eout= K(e2- ell
eout= K(el- e2)
BASIC DIFFERENTIAL A"PLIFIER mNFIGURATION
The voltage gain is a function of the emitter current and the collect(\'t' load impedance. approximately 26 r be - i e where r input impedance in ohms emitter current in milliamperes. The input impedance of a common base stage is
The voltage gain of a common base stage is in turn given by RL/rbe where RL is the collector load resistance. differential stage is then given by E out E l RLi e
The total gain of the
with ie being one-half the total emitter bias current it under no-signal conditions. The expected gain performance for the f,LL914 is plotted in Up to
Figure 10 as a function of emitter current and load resistance. 34
of stage gain may be obtained using a two milliampere The two internal resistors of 640 ohms
emitter bias current source.
each fix the maximum possible value of R at 640 or 1280 ohms, L depending upon the choice of collector connections.
The gain is easily controlled by varying the emitter current. low values of i ' e gain results. The input impedance is given by R.
the RL / rbe raUo is less than unity and a negative stage
where!3 is the current gain or hfe of the equivalent transistors. plotted for various f3 in Figure
Experimental RX bridge measure
ments on several
integrated circuits were made over the range of
500 kHz to 10 MHz.
The resultant room temperature values of
in the range of 50 to 80,
producing input impedances above 2000 ohms for Since the input impedance is a function
all but the highest values of ie-
of the emitter current, the interstage design must provide a relatively low source impedance and consequent power mismatch, lest the
changing input impedance affect the bandwidth and stability of the system. The differential amplifier configuration is also an effective limiter and operation in the limiting mode would be highly detrimental to the detection problem. Lim iting takes place when the total bias current it The total possible peak-to-peak output swing is
is routed to one output.
given by itRL and the peak output is given by
1 i R 2 t L
which is plotted in Figure 12 as a function of load resistance and bias current. If a large nonlimited output swing is to be obtained, the
third RF amplifier must be operated at a fixed high gain, for any attempt of gain control on this stage will be met with amplitude limiting problems.
.4 I E,
FIG. 1 1
11\1 n 11\11 X 'V 11\1
. 'V 11\1
'.1.1 . o o
The complete schematic for a nonsynchronous integrated locator is given in Figure 13. The transmitter consists of a balanced CW oscillator,
formed by using the resonant center-tapped transmitting loop as both collector loads for a single J..LL914.
A 455 kHz ceramic resonator
(transfilter) is cross-coupled from one collector to the other base to provide a feedback path. ance of 2000 ohms, The resonator selected has an input imped
an output impedance of 300 ohms, and a power Although lower in cost, the stability of
insertion loss of 2 decibels.
this circuit is not much worse than that of a crystal oscillator.
A three position OFF-LOW-HIGH switch chooses one of the two emitter
resistors providing transmitting loop voltages of 0.8 and 3 volts peak to-peak.
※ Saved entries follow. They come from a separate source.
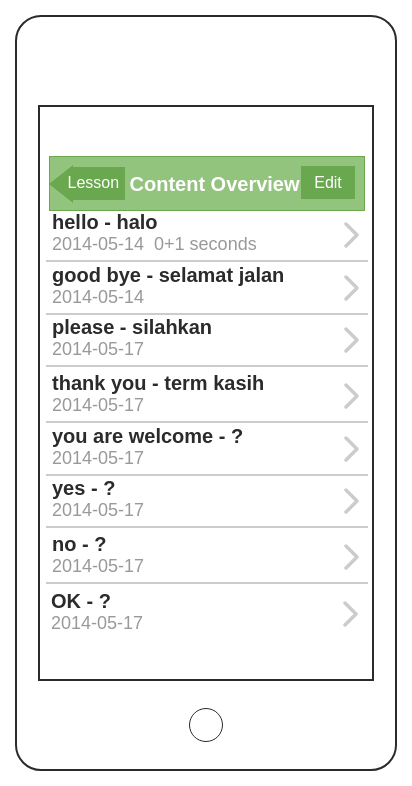
<!DOCTYPE html>
<html lang="en">
<head>
<meta charset="utf-8">
<title>Content Overview</title>
<style>
:root {
  --ink: #2b2b2d;
  --muted: #999;
  --rule: #ccc;
  --bar: #93c47d;
  --accent: #6aa84f;
  --paper: #fff;
}
* { box-sizing: border-box; margin: 0; padding: 0; }
html, body { width: 412px; height: 786px; overflow: hidden; background: var(--paper); }
body { position: relative; font-family: "Liberation Sans", Arial, sans-serif; color: var(--ink); }
a { color: inherit; text-decoration: none; }
.phone {
  position: absolute; left: 15px; top: 15px; width: 382px; height: 756px;
  border: 2.5px solid var(--ink); border-radius: 26px;
}
.home-button {
  position: absolute; left: 189px; top: 708px; width: 34px; height: 34px;
  border: 1.5px solid var(--ink); border-radius: 50%;
}
.screen {
  position: absolute; left: 38px; top: 105px; width: 336px; height: 576px;
  outline: 2.5px solid var(--ink); outline-offset: -2.5px;
  padding: 51px 6px 0 8px;
}
.bar {
  position: relative; width: 316px; height: 55px; margin-left: 3px;
  background: var(--bar); border: 1.5px solid var(--accent);
  color: var(--paper);
}
.bar a { position: absolute; font-size: 16px; line-height: 33px; white-space: nowrap; }
.back { left: -1.5px; top: 8px; width: 76px; height: 38px; padding-left: 19px; }
.back svg { position: absolute; left: 0; top: 0; }
.back span { position: relative; top: 1px; }
.bar h1 {
  position: absolute; left: 79.5px; top: 15px;
  font-size: 20px; line-height: 24px; white-space: nowrap;
}
.edit { left: 251px; top: 9px; width: 54px; height: 33px; background: var(--accent); text-align: center; }
.list { list-style: none; width: 322px; margin-top: -1px; }
.row {
  display: flex; justify-content: space-between; align-items: flex-end;
  height: 52px; padding: 0 9px 5px 6px; border-bottom: 2px solid var(--rule);
}
.row.mid { height: 53px; }
.row.tall { height: 56px; }
.row.last { height: 57px; padding: 0 10px 7px 5px; border: 0; }
.row h2 { font-size: 20px; line-height: 22px; white-space: nowrap; }
.row p { font-size: 18px; line-height: 22px; color: var(--muted); white-space: pre; }
.chevron {
  width: 16px; height: 28px; margin-bottom: 6px; flex: none;
  fill: none; stroke: var(--rule); stroke-width: 3.5; stroke-linecap: round; stroke-linejoin: round;
}
</style>
</head>
<body>
<svg width="0" height="0" style="position:absolute" aria-hidden="true">
  <defs><path id="chevron" d="M3 3L14 14L3 25"/></defs>
</svg>
<div class="phone"></div>
<main class="screen">
  <header class="bar">
    <a class="back" href="#">
      <svg width="76" height="38" aria-hidden="true"><polygon points="0,19 24,0 24,2 76,2 76,35 24,35 24,38" fill="#6aa84f"/></svg>
      <span>Lesson</span>
    </a>
    <h1>Content Overview</h1>
    <a class="edit" href="#">Edit</a>
  </header>
  <ul class="list">
    <li class="row"><div><h2>hello - halo</h2><p>2014-05-14  0+1 seconds</p></div><svg class="chevron"><use href="#chevron"/></svg></li>
    <li class="row mid"><div><h2>good bye - selamat jalan</h2><p>2014-05-14</p></div><svg class="chevron"><use href="#chevron"/></svg></li>
    <li class="row"><div><h2>please - silahkan</h2><p>2014-05-17</p></div><svg class="chevron"><use href="#chevron"/></svg></li>
    <li class="row tall"><div><h2>thank you - term kasih</h2><p>2014-05-17</p></div><svg class="chevron"><use href="#chevron"/></svg></li>
    <li class="row mid"><div><h2>you are welcome - ?</h2><p>2014-05-17</p></div><svg class="chevron"><use href="#chevron"/></svg></li>
    <li class="row"><div><h2>yes - ?</h2><p>2014-05-17</p></div><svg class="chevron"><use href="#chevron"/></svg></li>
    <li class="row tall"><div><h2>no - ?</h2><p>2014-05-17</p></div><svg class="chevron"><use href="#chevron"/></svg></li>
    <li class="row last"><div><h2>OK - ?</h2><p>2014-05-17</p></div><svg class="chevron"><use href="#chevron"/></svg></li>
  </ul>
</main>
<div class="home-button"></div>
</body>
</html>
The LOW position is normally employed for outline purposes
after a target has been located. The receiver design philosophy is similar to that of Robertson. J..LL914 forms the first RF amplifier, 12 A
being driven in a balanced manner A single-ended output
by the center-tapped receiving loop assembly. is produced.
Interstage coupling is by means of 1: 1 bifialar wound
torodial transformers whose primaries are resonated at 455 kHz. The interstage Q is set to 8, allOWing fixed tuning. combining a
Indiana General Type Q1 material is used for the cores, low cost with a permeability of 125,
a high Q at the operating frequency,
and a temperature coefficient of 0.1 percent per degree Celsius. Since the internal collector resistors are smaller than the input impedance of the following stage, independent of the per-stage gain. the system bandwidth is largely
"RESISIDR INTERNAL 10 Ie T3:
T1 T2 1llllNS ,36 BInLAR 0l0I( RECEIVER Ql (DRE